How to read and decipher your child’s NAPLAN results

As a parent, receiving your child’s NAPLAN results can be both exciting and overwhelming, especially if you’re unsure about how to interpret the data. Here’s a brief overview of how the results are collated and how to use them to help your child improve their core literacy and numeracy skills.

Understanding the purpose of NAPLAN

NAPLAN stands for National Assessment Program – Literacy and Numeracy, and it’s an annual test administered in Australian schools to students in Years 3, 5, 7, and 9. NAPLAN is a significant part of the Australian Curriculum Assessment and Reporting Authority (ACARA), and it’s designed to assess student performance and provide a detailed report on their achievements in literacy and numeracy in comparison to national averages. It’s important to note that NAPLAN is not a pass/fail test, but rather a tool for evaluating student performance in reading, writing, language conventions, and numeracy.

Understanding your child’s NAPLAN results

Your child’s results will be shown on achievement scales for each assessment area, with a number of ‘bands’ shown on the scale. The expected band level for your child’s year group will be clearly marked, alongside the average score for their year group nationwide and also for their school.

Your child’s personal score will be shown against this scale, so you can see whether they are working at a below average, average or higher than average level for their year group. You can also see how their school performed as a whole compared with other schools.

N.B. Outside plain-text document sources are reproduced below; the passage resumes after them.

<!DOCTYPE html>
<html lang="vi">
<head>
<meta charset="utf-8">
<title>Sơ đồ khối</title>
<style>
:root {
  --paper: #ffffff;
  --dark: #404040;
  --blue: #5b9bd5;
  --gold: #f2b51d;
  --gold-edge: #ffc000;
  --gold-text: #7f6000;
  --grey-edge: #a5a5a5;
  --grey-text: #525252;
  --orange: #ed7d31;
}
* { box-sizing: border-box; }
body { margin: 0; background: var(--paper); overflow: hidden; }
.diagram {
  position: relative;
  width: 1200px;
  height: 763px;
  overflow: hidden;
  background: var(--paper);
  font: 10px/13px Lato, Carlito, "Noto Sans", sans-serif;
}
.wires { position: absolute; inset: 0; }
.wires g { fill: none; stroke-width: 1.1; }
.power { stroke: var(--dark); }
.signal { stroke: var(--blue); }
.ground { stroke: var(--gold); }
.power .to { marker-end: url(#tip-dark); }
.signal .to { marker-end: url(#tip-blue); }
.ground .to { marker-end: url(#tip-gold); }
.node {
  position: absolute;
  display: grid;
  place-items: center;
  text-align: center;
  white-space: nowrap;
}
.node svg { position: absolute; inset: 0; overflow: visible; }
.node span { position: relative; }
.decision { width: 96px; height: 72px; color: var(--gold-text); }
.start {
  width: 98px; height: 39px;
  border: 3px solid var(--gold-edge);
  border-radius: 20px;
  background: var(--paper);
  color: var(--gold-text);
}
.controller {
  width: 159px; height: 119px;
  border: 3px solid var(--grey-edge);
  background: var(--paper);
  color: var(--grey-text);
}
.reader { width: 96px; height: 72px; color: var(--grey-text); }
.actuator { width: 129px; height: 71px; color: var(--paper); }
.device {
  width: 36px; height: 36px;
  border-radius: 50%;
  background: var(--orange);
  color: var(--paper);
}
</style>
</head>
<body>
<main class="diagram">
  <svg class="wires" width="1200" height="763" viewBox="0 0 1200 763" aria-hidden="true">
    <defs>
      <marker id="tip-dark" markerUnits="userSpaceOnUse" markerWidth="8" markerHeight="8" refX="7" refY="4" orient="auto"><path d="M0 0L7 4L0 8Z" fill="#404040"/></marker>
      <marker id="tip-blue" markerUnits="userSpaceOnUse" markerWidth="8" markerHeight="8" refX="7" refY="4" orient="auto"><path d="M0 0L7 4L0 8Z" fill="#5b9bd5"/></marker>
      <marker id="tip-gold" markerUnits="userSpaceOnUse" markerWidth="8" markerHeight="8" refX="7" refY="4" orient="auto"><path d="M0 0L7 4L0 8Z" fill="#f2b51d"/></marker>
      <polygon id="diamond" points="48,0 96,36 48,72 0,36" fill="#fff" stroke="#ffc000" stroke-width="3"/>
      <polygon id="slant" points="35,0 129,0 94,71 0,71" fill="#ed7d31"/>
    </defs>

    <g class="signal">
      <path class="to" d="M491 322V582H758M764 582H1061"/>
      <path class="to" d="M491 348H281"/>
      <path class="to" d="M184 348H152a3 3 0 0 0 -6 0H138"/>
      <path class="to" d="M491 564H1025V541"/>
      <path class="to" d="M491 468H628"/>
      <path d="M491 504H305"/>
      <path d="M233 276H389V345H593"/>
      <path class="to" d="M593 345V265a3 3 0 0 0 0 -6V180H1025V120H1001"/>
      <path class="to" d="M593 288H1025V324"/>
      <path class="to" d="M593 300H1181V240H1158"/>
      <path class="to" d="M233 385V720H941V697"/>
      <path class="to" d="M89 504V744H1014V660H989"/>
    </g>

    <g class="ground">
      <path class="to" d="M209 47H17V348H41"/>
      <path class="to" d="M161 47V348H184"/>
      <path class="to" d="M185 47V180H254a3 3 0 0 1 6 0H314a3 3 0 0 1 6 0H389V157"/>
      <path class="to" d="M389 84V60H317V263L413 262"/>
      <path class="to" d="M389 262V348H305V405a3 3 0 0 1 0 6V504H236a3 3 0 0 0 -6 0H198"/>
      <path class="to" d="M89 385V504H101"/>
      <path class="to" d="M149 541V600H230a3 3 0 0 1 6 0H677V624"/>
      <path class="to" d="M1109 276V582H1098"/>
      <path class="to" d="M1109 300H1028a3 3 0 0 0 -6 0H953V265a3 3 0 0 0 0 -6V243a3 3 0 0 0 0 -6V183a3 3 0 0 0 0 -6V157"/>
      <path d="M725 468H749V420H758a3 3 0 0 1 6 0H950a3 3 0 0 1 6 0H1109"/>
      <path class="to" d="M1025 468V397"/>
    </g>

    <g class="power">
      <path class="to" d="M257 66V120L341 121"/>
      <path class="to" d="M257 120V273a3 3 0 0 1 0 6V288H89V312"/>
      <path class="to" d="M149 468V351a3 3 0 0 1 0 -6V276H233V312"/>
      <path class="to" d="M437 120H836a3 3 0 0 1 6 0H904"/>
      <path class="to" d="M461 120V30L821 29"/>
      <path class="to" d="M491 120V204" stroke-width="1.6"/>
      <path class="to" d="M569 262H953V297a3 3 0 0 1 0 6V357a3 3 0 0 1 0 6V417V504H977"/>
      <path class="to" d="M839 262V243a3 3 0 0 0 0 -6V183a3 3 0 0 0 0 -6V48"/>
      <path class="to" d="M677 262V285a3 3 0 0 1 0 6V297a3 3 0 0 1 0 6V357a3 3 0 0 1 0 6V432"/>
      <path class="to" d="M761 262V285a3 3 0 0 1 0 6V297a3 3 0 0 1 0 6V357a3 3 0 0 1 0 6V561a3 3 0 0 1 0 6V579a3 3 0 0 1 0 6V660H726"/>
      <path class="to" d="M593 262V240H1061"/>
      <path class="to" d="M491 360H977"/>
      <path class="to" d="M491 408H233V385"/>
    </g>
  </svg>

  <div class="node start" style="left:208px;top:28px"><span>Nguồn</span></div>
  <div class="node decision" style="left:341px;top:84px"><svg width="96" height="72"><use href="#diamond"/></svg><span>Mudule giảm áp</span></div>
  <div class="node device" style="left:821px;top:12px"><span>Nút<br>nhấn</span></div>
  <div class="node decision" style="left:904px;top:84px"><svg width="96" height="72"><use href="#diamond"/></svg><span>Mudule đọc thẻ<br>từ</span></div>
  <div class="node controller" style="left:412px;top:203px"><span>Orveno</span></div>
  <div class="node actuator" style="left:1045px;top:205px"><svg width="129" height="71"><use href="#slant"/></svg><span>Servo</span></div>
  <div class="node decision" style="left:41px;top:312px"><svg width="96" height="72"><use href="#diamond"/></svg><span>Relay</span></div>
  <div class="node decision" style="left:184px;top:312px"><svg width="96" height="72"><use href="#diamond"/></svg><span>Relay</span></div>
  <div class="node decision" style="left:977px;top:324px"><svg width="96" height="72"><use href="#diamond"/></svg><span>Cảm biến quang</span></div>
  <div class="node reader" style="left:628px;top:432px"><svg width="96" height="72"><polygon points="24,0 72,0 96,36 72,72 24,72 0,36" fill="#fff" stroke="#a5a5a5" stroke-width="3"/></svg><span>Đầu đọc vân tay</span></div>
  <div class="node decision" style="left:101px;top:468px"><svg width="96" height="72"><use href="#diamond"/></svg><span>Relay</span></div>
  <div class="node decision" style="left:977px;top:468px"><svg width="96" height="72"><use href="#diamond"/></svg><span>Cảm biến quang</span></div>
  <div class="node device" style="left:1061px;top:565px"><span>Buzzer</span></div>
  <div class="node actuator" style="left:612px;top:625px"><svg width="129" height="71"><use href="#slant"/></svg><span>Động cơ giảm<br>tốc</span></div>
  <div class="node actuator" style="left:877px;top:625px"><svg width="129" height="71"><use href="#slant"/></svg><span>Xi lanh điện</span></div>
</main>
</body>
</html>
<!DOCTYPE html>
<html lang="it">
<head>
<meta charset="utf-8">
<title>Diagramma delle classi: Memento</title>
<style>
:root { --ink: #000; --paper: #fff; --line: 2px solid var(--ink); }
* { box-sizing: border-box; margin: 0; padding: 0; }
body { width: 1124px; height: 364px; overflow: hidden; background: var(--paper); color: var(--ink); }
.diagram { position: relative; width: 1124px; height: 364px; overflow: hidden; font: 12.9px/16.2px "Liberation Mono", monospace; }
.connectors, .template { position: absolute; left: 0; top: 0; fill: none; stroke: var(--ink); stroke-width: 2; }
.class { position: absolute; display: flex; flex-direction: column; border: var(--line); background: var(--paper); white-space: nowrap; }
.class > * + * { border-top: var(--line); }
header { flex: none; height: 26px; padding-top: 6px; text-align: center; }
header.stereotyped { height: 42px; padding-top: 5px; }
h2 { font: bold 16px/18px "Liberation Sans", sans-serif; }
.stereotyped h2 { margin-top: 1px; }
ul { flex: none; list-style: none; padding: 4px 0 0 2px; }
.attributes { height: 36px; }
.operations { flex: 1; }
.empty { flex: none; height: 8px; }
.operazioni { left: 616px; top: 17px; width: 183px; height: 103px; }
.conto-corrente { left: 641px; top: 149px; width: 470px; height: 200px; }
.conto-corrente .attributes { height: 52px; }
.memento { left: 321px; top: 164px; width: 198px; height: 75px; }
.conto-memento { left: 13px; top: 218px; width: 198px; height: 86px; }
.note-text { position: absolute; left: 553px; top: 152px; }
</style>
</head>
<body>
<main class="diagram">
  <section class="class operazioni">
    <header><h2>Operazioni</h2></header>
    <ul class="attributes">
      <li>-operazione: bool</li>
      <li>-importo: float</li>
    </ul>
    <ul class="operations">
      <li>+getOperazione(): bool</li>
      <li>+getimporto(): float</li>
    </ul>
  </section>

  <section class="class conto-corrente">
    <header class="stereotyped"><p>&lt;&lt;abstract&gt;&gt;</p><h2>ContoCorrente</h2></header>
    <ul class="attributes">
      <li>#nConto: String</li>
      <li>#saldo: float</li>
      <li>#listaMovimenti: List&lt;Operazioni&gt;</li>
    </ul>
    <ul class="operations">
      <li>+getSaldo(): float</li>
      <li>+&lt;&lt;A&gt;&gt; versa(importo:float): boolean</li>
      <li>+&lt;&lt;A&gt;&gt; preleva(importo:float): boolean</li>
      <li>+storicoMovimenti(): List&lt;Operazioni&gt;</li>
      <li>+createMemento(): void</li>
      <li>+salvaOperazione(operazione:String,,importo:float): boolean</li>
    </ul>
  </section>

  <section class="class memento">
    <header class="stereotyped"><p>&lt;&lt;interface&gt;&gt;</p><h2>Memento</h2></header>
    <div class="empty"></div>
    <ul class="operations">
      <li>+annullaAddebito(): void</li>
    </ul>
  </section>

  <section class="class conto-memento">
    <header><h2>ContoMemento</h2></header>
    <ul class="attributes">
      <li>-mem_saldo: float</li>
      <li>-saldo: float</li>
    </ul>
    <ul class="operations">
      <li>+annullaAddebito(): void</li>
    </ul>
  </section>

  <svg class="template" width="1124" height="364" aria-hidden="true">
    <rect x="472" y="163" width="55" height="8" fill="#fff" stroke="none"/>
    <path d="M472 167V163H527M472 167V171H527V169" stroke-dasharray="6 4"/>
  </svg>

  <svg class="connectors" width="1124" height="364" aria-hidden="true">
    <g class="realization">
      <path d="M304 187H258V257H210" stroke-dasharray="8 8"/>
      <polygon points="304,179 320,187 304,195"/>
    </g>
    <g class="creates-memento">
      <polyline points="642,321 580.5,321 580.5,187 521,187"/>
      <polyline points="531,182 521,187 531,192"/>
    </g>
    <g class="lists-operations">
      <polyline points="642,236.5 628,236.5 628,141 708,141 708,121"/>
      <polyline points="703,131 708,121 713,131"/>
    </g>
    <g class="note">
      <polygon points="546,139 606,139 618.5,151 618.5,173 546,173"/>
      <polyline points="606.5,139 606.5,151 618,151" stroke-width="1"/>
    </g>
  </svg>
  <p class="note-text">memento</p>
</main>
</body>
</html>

For NAPLAN results, the national minimum average band level will be shown on the scale. These are:

  • Band 2 for Year 3
  • Band 4 for Year 5
  • Band 5 for Year 7
  • Band 6 for Year 9

These results also represent a score, with the national average score for each year level typically around 500 for each subject. The higher the score, the better your child performed.

What to do if the results show knowledge gaps or learning issues

If you discover that your child has gaps in literacy and numeracy, there is no need to panic. There are plenty of ways to help your child address these areas of need. Education Perfect is an excellent resource for students who want to improve their core literacy and numeracy skills. It offers a variety of interactive lessons and quizzes that are aligned with the Australian Curriculum and can help your child improve their understanding of specific subject areas.

Additionally, encouraging your child to read and practice maths problems regularly can also help them improve their performance, as can regularly reading for enjoyment and comprehension.

Where to go for help

If you’re concerned about your child’s NAPLAN results, it’s essential to speak with their teacher. The teacher can provide more detailed information about your child’s performance and may suggest additional resources that can help. You can also contact the Assessment and Reporting Authority in your state or territory for more information about the NAP sample assessments and socio-educational data that are used to evaluate student performance.

Deciphering your child’s NAPLAN results can be confusing, but with a little understanding of the test’s purpose and how to interpret the results, you can use them to help your child see what they can do. 

Remember that NAPLAN is not the only measure of your child’s achievement, and there are many resources available to support your child’s learning and growth. By working with your child’s teacher and encouraging them to practise regularly, you can help them improve their performance and feel more confident in their abilities.